__Required action__. Filter the entries and keep only the lines where the string "mark" appears.
● ● ●
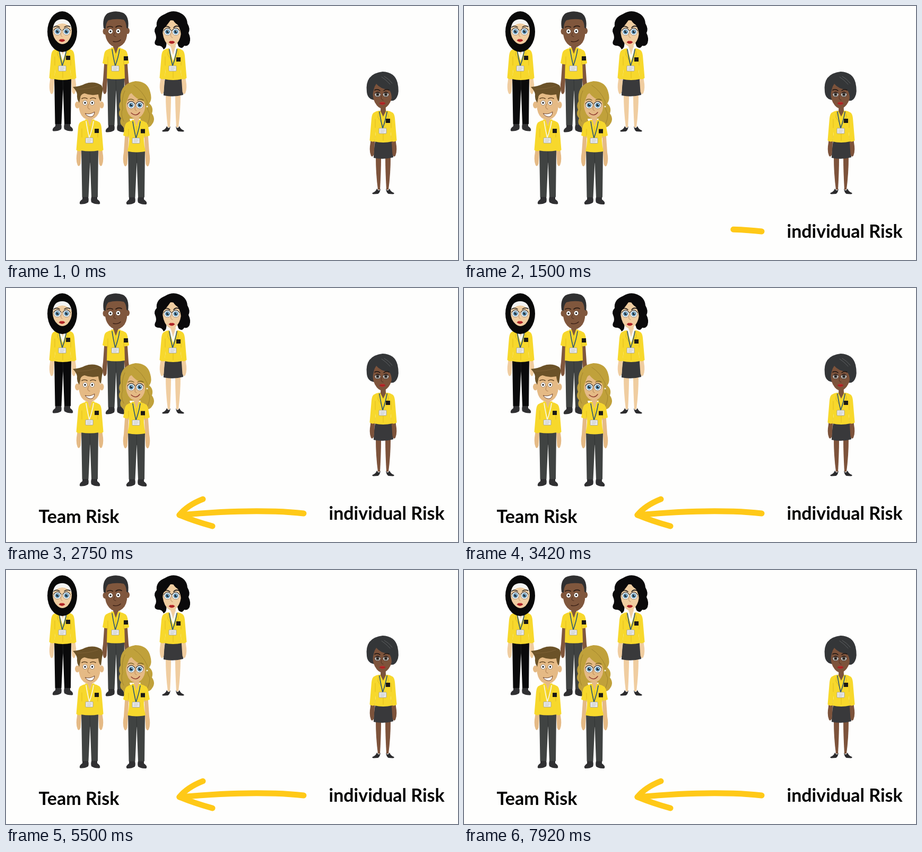
An HTML page for the animation above (8000 ms loop, 852 px wide and 480 px high).

```html
<!DOCTYPE html>
<html lang="en">
<head>
<meta charset="utf-8">
<title>Individual and team risk</title>
<style>
  html, body { margin: 0; width: 100%; height: 100%; overflow: hidden; background: #fefefd; }
  svg { display: block; width: 100vw; height: 100vh; }
  text { font: 700 34px Lato, Carlito, sans-serif; fill: #000; white-space: pre; }
</style>
</head>
<body>
<svg id="stage" viewBox="0 0 852 480">
  <g id="people"></g>
  <g id="arrow" fill="none" stroke="#ffc918" stroke-width="11" stroke-linecap="round" stroke-linejoin="round">
    <path pathLength="1" visibility="hidden" d="M561 426Q470 416 328 429"/>
    <path pathLength="1" visibility="hidden" d="M371 399Q341 411 327 429"/>
    <path pathLength="1" visibility="hidden" d="M327 429Q356 441 389 450"/>
  </g>
  <text id="single" x="608.5" y="438"></text>
  <text id="team" x="61.5" y="444"></text>
</svg>
<script>
(() => {
const LOOP = 8000;
const YELLOW = '#f7d82c', EDGE = '#d8b41c', GREY = '#404342', INK = '#2b2b2d', SHOE = '#303032';
const PALE = '#f0cda0', TAN = '#e5ba85', BROWN = '#80573d', DEEP = '#7d533b';

const shape = (d, fill, extra = '') => `<path d="${d}" fill="${fill}" ${extra}/>`;
const line = (d, color, w = 1) =>
  `<path d="${d}" fill="none" stroke="${color}" stroke-width="${w}" stroke-linecap="round" stroke-linejoin="round"/>`;
const disc = (x, y, rx, fill, ry = rx, extra = '') =>
  `<ellipse cx="${x}" cy="${y}" rx="${rx}" ry="${ry}" fill="${fill}" ${extra}/>`;
const both = s => `${s}<g transform="scale(-1 1)">${s}</g>`;
const at = (x, y, s) => `<g transform="translate(${x} ${y})">${s}</g>`;

// Bodies: the origin is the middle of the collar.
function trousers(color) {
  return both(shape('M-14 139L-4 139Q-1 148 -3 153Q-9 157 -18 156.5Q-22 153 -14 147Z', SHOE)) +
    shape('M-16 52L16 52L15 143L3 143L0.5 76L-2.5 143L-14.5 143Z', color) +
    line('M0 56L0.5 78', '#2c2e2e', 0.7);
}

function skirt(skin) {
  return both(
    shape('M-14 86L-4 86Q-4 112 -6 147L-10 147Q-14 116 -14 86Z', skin) +
    shape('M-12 145Q-14 151 -20 153Q-22 155 -18 155.5L-10 155Q-6 153 -5 145Q-8 152 -12 145Z', INK)) +
    shape('M-15 55L16 55Q19 70 19 86Q0 91 -18 87Q-18 70 -15 55Z', '#39393b');
}

function shirt(o) {
  const arm = shape('M-21 14L-24 58Q-27 74 -23 83Q-20 87 -17.5 80L-16 58L-14 16Z', o.skin);
  const sleeve = o.short
    ? 'M-17 1Q-21 3 -22 9L-25 26Q-20 29 -15 28L-12 14Z'
    : 'M-17 1Q-21 3 -22 12L-25.5 54Q-21 58 -16.5 55.5L-11 16Z';
  const torso = o.slim
    ? 'M-8 -2Q-17 -1 -20 5L-15 20Q-12 36 -17 56Q0 60 17 56Q12 36 15 20L20 5Q17 -1 8 -2Z'
    : 'M-8 -2Q-17 -1 -20 5L-16 20L-17 55Q0 58 17 55L16 20L20 5Q17 -1 8 -2Z';
  return both(arm + shape(sleeve, YELLOW)) + shape(torso, YELLOW) +
    both(line('M-15 14L-15 30', EDGE, 0.7));
}

function trim(o) {
  const strap = o.strap || '#2f5872', [x, y] = o.mark;
  return shape('M-4.5 -14L4.5 -14L5 -1L0 9L-5 -1Z', o.skin) +
    (o.inner ? shape('M-8 -3L-4 -4L0 10L4 -4L8 -3L0 22Z', '#f8f8f4') : '') +
    (o.jacket ? both(line('M-8 -1L-10 10L-1 25', EDGE, 0.9)) + line('M0 25L0 54', EDGE, 0.7)
              : both(shape('M-8 -4L-4 -3L0 9L-5 11L-10 0Z', YELLOW)) + line('M0 9L0 24', EDGE, 0.7)) +
    line('M-7 0Q-5 14 -1 31', strap, 1.7) + line('M7 0Q5 14 -1 31', strap, 1.7) +
    `<rect x="-8" y="31" width="14" height="10" rx="1" fill="#ececea" stroke="#999" stroke-width=".8"/>` +
    line('M-5 34L3 34M-5 36.3L3 36.3M-5 38.5L1 38.5', '#b5bbc0', 0.8) +
    `<rect x="${x}" y="${y}" width="8" height="8" fill="#1b1a16"/>`;
}

const figure = (x, y, o) => at(x, y, o.lower + shirt(o) + trim(o));

// Faces
const roundEye = (x, y) =>
  disc(x, y, 6.8, '#fff', 7, 'stroke="#56493d" stroke-width=".6"') +
  disc(x, y + 0.3, 4.6, '#5c8fae') + disc(x, y + 0.3, 2.2, '#18222c') + disc(x + 1.2, y - 1, 0.9, '#fff') +
  line(`M${x - 7} ${y - 2}Q${x} ${y - 11} ${x + 7} ${y - 2}`, '#222', 1.1);

const dotEye = (x, y) =>
  disc(x, y, 4.2, '#fff', 4.4, 'stroke="#4a3a2c" stroke-width=".5"') + disc(x, y, 1.7, '#151515');

const lips = (x, y) =>
  shape(`M${x - 6} ${y}Q${x - 2} ${y - 4} ${x} ${y - 2}Q${x + 2} ${y - 4} ${x + 6} ${y}Q${x} ${y + 6} ${x - 6} ${y}Z`, '#bd2a2b') +
  line(`M${x - 5} ${y}Q${x} ${y + 1} ${x + 5} ${y}`, '#7d1719', 0.7);

function scarfHead() {
  return disc(106, 48.5, 28, '#090909', 38.5) +
    shape('M88 47Q89 26 106 26Q123 26 124 47Q124 59 116 68Q106 76 97 68Q88 60 88 47Z', PALE) +
    shape('M88.5 43Q90 25 106 25Q121 25 123.5 43Q116 33 106 33Q95 34 88.5 43Z', '#f4f4f2') +
    roundEye(97, 48) + roundEye(114, 48) +
    line('M90 40Q95 36 101 40M110 40Q115 36 121 39', '#25201c', 1.5) +
    line('M104 50Q102 57 106 58', '#b98d62', 0.9) + lips(105.5, 65);
}

function shortHead() {
  return disc(186.5, 48, 4, BROWN, 6) + disc(229, 47, 4, BROWN, 6) +
    shape('M187 32Q194 18 208 18Q225 18 228 32L228 56Q226 71 214 77Q207 80 199 75Q189 68 187 54Z', BROWN) +
    shape('M184 42Q181 22 191 14Q206 7 221 13Q233 20 230 43L227 41Q227 31 222 26Q207 23 193 27Q188 32 188 43Z', '#303031') +
    dotEye(197, 48) + dotEye(211.5, 47.5) +
    line('M191 40Q196 37 201 40M207 40Q212 36 218 39', '#281b14', 1.7) +
    line('M205 50Q200 58 207 58', '#4c2e20', 1) + line('M202 67Q211 69 216 64', '#3a2017', 1.3);
}

function wavyHead() {
  return shape('M300 15Q313 7 326 12Q341 18 342 33Q348 43 344 51Q349 61 346 70Q343 77 336 75Q331 83 325 76L314 40L302 66Q304 79 297 82Q294 74 286 75Q278 73 281 66Q285 60 281 51Q278 44 284 38Q282 22 300 15Z', '#0b0a0b') +
    shape('M295 44Q297 27 312 27Q329 28 330 47Q330 61 323 70Q313 82 303 71Q295 61 295 44Z', PALE) +
    shape('M313 22Q306 34 297 43L293 58Q290 34 304 21Q318 12 330 30Q335 43 331 60Q329 43 324 36Q316 31 313 22Z', '#0b0a0b') +
    roundEye(304.5, 48.5) + roundEye(320, 48.5) +
    line('M299 40Q303 36 309 41M316 41Q320 36 326 39', '#171313', 1.5) +
    line('M311 51Q309 59 314 60', '#b98d62', 0.9) + lips(312.5, 68.5);
}

function quiffHead() {
  return disc(134.5, 187, 4.5, TAN, 6.5) + disc(180.5, 187, 4, TAN, 6.5) +
    shape('M138 164Q157 153 176 164L178 188Q177 205 167 212Q157 219 146 211Q138 204 137 188Z', TAN) +
    shape('M126 153Q140 152 149 147Q166 141 180 150Q184 156 181 165L179 181Q175 177 174 167Q160 170 148 165Q140 167 140 174L138 183Q133 176 134 167Q133 160 126 153Z', '#6b5228') +
    line('M134 157Q153 158 173 151', '#806337', 0.9) +
    dotEye(149, 183) + dotEye(162.5, 183) +
    line('M143 175Q148 172 153 175M159 175Q164 172 169 175', '#60421f', 1.5) +
    line('M156 185Q151 194 158 195', '#ad7d4e', 1) +
    shape('M149 203Q158 206 167 200Q166 211 157 209Q152 208 149 203Z', '#fff', 'stroke="#70442c" stroke-width="1"');
}

function curlyHair() {
  return shape('M244 142Q267 142 272 163Q276 177 270 184Q279 192 275 203Q283 214 275 224Q271 231 261 229Q253 234 248 229L254 213L233 213Q239 232 230 238Q221 239 222 229Q212 223 217 212Q210 205 215 196Q211 187 216 180Q212 147 244 142Z', '#c0a13b');
}

function curlyHead() {
  return shape('M226 184Q227 164 244 163Q262 164 263 184Q263 199 255 208Q244 217 234 208Q226 200 226 184Z', TAN) +
    shape('M235 163Q229 174 225 190Q224 202 229 215Q219 205 218 187Q217 157 240 149Q263 149 267 177Q271 189 267 204L262 209Q264 190 260 180Q247 178 235 163Z', '#c0a13b') +
    line('M224 160Q217 174 220 194Q215 205 222 218M241 150Q257 160 266 180Q265 194 271 204Q271 214 267 223', '#a3862d', 1) +
    roundEye(236, 187) + roundEye(252, 187) +
    line('M230 178Q235 174 241 178M248 178Q254 174 259 178', '#7b6125', 1.4) +
    line('M244 189Q241 197 246 198', '#ad7d4e', 0.9) +
    line('M236 202Q245 210 252 201', '#923f32', 1.6) + disc(266, 190, 1.6, '#f3f0df');
}

function bobHead() {
  const eye = x => disc(x, 167, 5.5, '#eee', 4.8, 'stroke="#1d1512" stroke-width=".6"') +
    disc(x, 167.3, 3.5, '#66625c') + disc(x, 167.3, 1.7, '#151313') +
    shape(`M${x - 6} 166Q${x} 158 ${x + 6} 166Q${x} 163 ${x - 6} 166Z`, '#3c2921');
  return shape('M710 124Q733 125 738 145Q742 163 737 172Q733 180 726 179L695 178Q681 176 680 162Q676 128 710 124Z', '#343638') +
    shape('M691 158Q693 144 709 144Q727 145 728 164Q728 178 721 187Q710 200 699 188Q690 177 691 158Z', DEEP) +
    shape('M698 147Q692 155 691 172L687 176Q683 151 695 139Q714 130 732 150L733 169L727 176Q727 162 721 158Q706 157 698 147Z', '#343638') +
    line('M708 134Q716 139 724 148M713 133Q722 138 728 146', '#696b6d', 0.8) +
    eye(700.5) + eye(716) +
    line('M695 159Q700 156 705 160M712 160Q717 156 722 159', '#1c1513', 1.5) +
    line('M708 169Q705 177 711 178', '#4c2d20', 0.9) + lips(709.5, 184);
}

document.getElementById('people').innerHTML =
  figure(107, 82, { skin: PALE, lower: at(0, -2, trousers('#0a0a0b')), slim: 1, jacket: 1, inner: 1, mark: [6, 12] }) +
  scarfHead() +
  figure(207, 82, { skin: BROWN, lower: trousers(GREY), short: 1, mark: [15, 13] }) +
  shortHead() +
  figure(315, 82, { skin: PALE, lower: skirt(PALE), slim: 1, jacket: 1, inner: 1, mark: [6, 15] }) +
  wavyHead() +
  figure(158, 218, { skin: TAN, lower: trousers(GREY), strap: '#f7f5e8', mark: [9, 14] }) +
  quiffHead() + curlyHair() +
  figure(246, 218.5, { skin: TAN, lower: trousers(GREY), short: 1, slim: 1, mark: [8, 14] }) +
  curlyHead() +
  figure(711, 200, { skin: DEEP, lower: skirt(DEEP), slim: 1, jacket: 1, mark: [5, 13] }) +
  bobHead();

// Timeline
const KEY = 57;
const labels = [
  { el: document.getElementById('single'), text: 'individual Risk', start: 60 },
  { el: document.getElementById('team'), text: 'Team Risk', start: 2050 }
];
const strokes = [...document.querySelectorAll('#arrow path')];
const spans = [[1430, 1740], [1740, 1850], [1850, 1970]];

function render(t) {
  for (const { el, text, start } of labels) {
    const n = Math.max(0, Math.floor((t - start) / KEY) + 1);
    const shown = text.slice(0, n);
    if (el.textContent !== shown) el.textContent = shown;
  }
  strokes.forEach((el, i) => {
    const [a, b] = spans[i];
    const p = Math.min(1, Math.max(0, (t - a) / (b - a)));
    el.setAttribute('visibility', p > 0 ? 'visible' : 'hidden');
    el.setAttribute('stroke-dasharray', p < 1 ? `${p} 2` : 'none');
  });
}

function tick() {
  render(performance.now() % LOOP);
  requestAnimationFrame(tick);
}
render(0);
requestAnimationFrame(tick);
})();
</script>
</body>
</html>
```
● ● ●
__Finished task__.
  const strap = o.strap || '#2f5872', [x, y] = o.mark;
  figure(107, 82, { skin: PALE, lower: at(0, -2, trousers('#0a0a0b')), slim: 1, jacket: 1, inner: 1, mark: [6, 12] }) +
  figure(207, 82, { skin: BROWN, lower: trousers(GREY), short: 1, mark: [15, 13] }) +
  figure(315, 82, { skin: PALE, lower: skirt(PALE), slim: 1, jacket: 1, inner: 1, mark: [6, 15] }) +
  figure(158, 218, { skin: TAN, lower: trousers(GREY), strap: '#f7f5e8', mark: [9, 14] }) +
  figure(246, 218.5, { skin: TAN, lower: trousers(GREY), short: 1, slim: 1, mark: [8, 14] }) +
  figure(711, 200, { skin: DEEP, lower: skirt(DEEP), slim: 1, jacket: 1, mark: [5, 13] }) +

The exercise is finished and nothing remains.